§ **Source records**
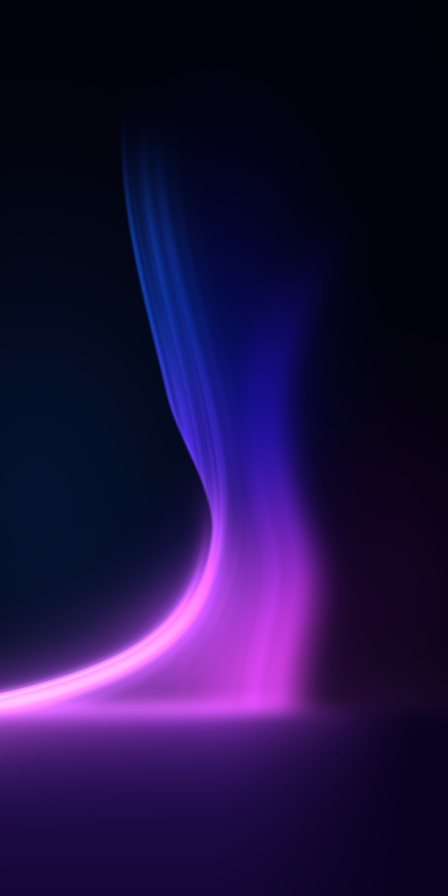
This background is drawn by a Shadertoy shader. Its source:

```glsl
// Two luminous veils rise from a glowing floor on a dark navy backdrop.
// Each veil follows a curve x = f(height); light falls off with the distance
// from that curve, and stretched noise along it draws the fine strands.

#define HORIZON 0.213
#define SWEEP_DECAY 0.055
#define STRAND_DENSITY 75.0
#define STRAND_CONTRAST 0.65
#define CORE_WIDTH 0.026

const vec3 BLUE   = vec3(0.05, 0.23, 0.62);
const vec3 VIOLET = vec3(0.36, 0.16, 0.78);
const vec3 ORCHID = vec3(0.74, 0.28, 0.84);
const vec3 BLUSH  = vec3(0.98, 0.66, 0.97);

float hash(vec2 p) {
    return fract(sin(dot(p, vec2(127.1, 311.7))) * 43758.5);
}

float noise(vec2 p) {
    vec2 i = floor(p), f = fract(p);
    f = f * f * (3.0 - 2.0 * f);
    return mix(mix(hash(i), hash(i + vec2(1, 0)), f.x),
               mix(hash(i + vec2(0, 1)), hash(i + vec2(1, 1)), f.x), f.y);
}

// Layered strands: across is the distance from the curve, along the height
float strands(float across, float along) {
    float sum = 0.0, weight = 0.5;
    for (int i = 0; i < 3; i++) {
        sum += weight * noise(vec2(across * STRAND_DENSITY, along * 4.0) + float(i) * 17.0);
        across *= 2.1;
        weight *= 0.5;
    }
    return sum / 0.875;
}

float gauss(float x, float width) {
    x /= width;
    return exp(-x * x);
}

// Left veil: steep at the top, sweeping out to the left near the floor
float mainCurve(float h) {
    return 0.335 + 0.155 * (1.0 - smoothstep(0.38, 0.85, h))
         - 0.49 * exp(-(h - 0.216) / SWEEP_DECAY);
}

// Right veil: bulges low down and leans right as it rises
float sideCurve(float h) {
    float lean = max(h - 0.53, 0.0);
    return 0.6 + 3.5 * lean * lean + 0.05 * gauss(h - 0.36, 0.09);
}

vec3 backdrop(vec2 p) {
    vec3 col = vec3(0.006, 0.006, 0.045);
    col += vec3(0.012, 0.065, 0.14) * gauss(p.x - 0.08, 0.42) * gauss(p.y - 0.44, 0.28);
    col += vec3(0.075, 0.004, 0.085) * gauss(p.x - 0.86, 0.25) * gauss(p.y - 0.35, 0.16);
    return col;
}

vec3 sideVeil(vec2 p) {
    float d = p.x - sideCurve(p.y);
    float low = 1.0 - smoothstep(0.24, 0.56, p.y);
    float width = d > 0.0 ? mix(0.055, 0.075, low) : mix(0.085, 0.22, low);
    float rise = 1.0 - smoothstep(0.46, 0.78, p.y);
    vec3 tint = mix(vec3(0.09, 0.03, 0.42), vec3(0.72, 0.2, 0.73), low);
    float grain = mix(0.85, 1.1, strands(d * 0.35, p.y * 0.6));
    return tint * gauss(d, width) * rise * grain;
}

vec3 mainVeil(vec2 p) {
    float h = p.y;
    float slope = (mainCurve(h + 0.002) - mainCurve(h - 0.002)) / 0.008;
    float d = (p.x - mainCurve(h)) / sqrt(1.0 + slope * slope);
    float low = 1.0 - smoothstep(0.3, 0.48, h);
    float high = smoothstep(0.4, 0.56, h);

    // Crisp left border above, dissolving into a halo below
    float border = d + 0.065 * high;
    float side = mix(smoothstep(-0.004, 0.005, border), 1.0, low);

    vec3 tint = mix(BLUSH, ORCHID, smoothstep(0.22, 0.38, h));
    tint = mix(tint, VIOLET, smoothstep(0.38, 0.52, h));
    tint = mix(tint, BLUE, smoothstep(0.49, 0.67, h));

    float fade = 1.0 - smoothstep(0.7, 0.89, h);
    float fiber = mix(1.0, 1.6 * strands(d, h), STRAND_CONTRAST);
    float body = gauss(d + 0.03 * high, mix(CORE_WIDTH, 0.075, high));
    vec3 col = tint * body * fiber * fade * mix(0.85, 0.75, high);

    // Thin lit rim along the border
    col += tint * gauss(border - 0.004, 0.006) * high * fade * 0.35;

    // Loose outer fibers on the inner side of the bend
    float inner = smoothstep(0.0, 0.02, d) * gauss(d, 0.075) * low;
    col += ORCHID * inner * (0.18 + 0.35 * strands(d * 1.3, h * 0.5));

    // Halo on the outer side and deep blue light between the veils
    float halo = exp(-abs(d) / mix(0.03, 0.1, low)) * low;
    col += vec3(0.48, 0.19, 0.6) * halo;
    col += vec3(0.015, 0.02, 0.25) * gauss(p.x - 0.5, 0.2) * gauss(h - 0.58, 0.2);
    return col * side;
}

vec3 floorLight(vec2 p) {
    float depth = max(HORIZON - p.y, 0.0);
    float reach = 1.0 - smoothstep(0.45, 0.95, p.x);
    vec3 col = vec3(0.04, 0.008, 0.13) + vec3(0.085, 0.045, 0.2) * reach * exp(-depth / 0.25);
    col += vec3(0.48, 0.16, 0.48) * reach * exp(-depth / 0.042);
    col += vec3(0.3, 0.2, 0.22) * exp(-p.x / 0.22) * exp(-depth / 0.035);
    return col;
}

void mainImage(out vec4 fragColor, in vec2 fragCoord) {
    vec2 p = fragCoord / iResolution.xy;
    vec3 air = backdrop(p) + sideVeil(p);
    vec3 veil = mainVeil(p);
    air = air + veil * (1.0 - 0.45 * min(air, 1.0));
    vec3 col = mix(floorLight(p), air, smoothstep(HORIZON - 0.022, HORIZON + 0.012, p.y));

    // Soft bright seam where the veils meet the floor
    float seam = gauss(p.y - HORIZON + 0.004, 0.014) * (1.0 - smoothstep(0.35, 0.78, p.x));
    col += vec3(0.22, 0.12, 0.2) * seam;
    fragColor = vec4(clamp(col, 0.0, 1.0), 1.0);
}
```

§ **What is required**
Answer with a single number: the count of lines in the entries that hold the word "strands".

§ **Solution to the exercise**
6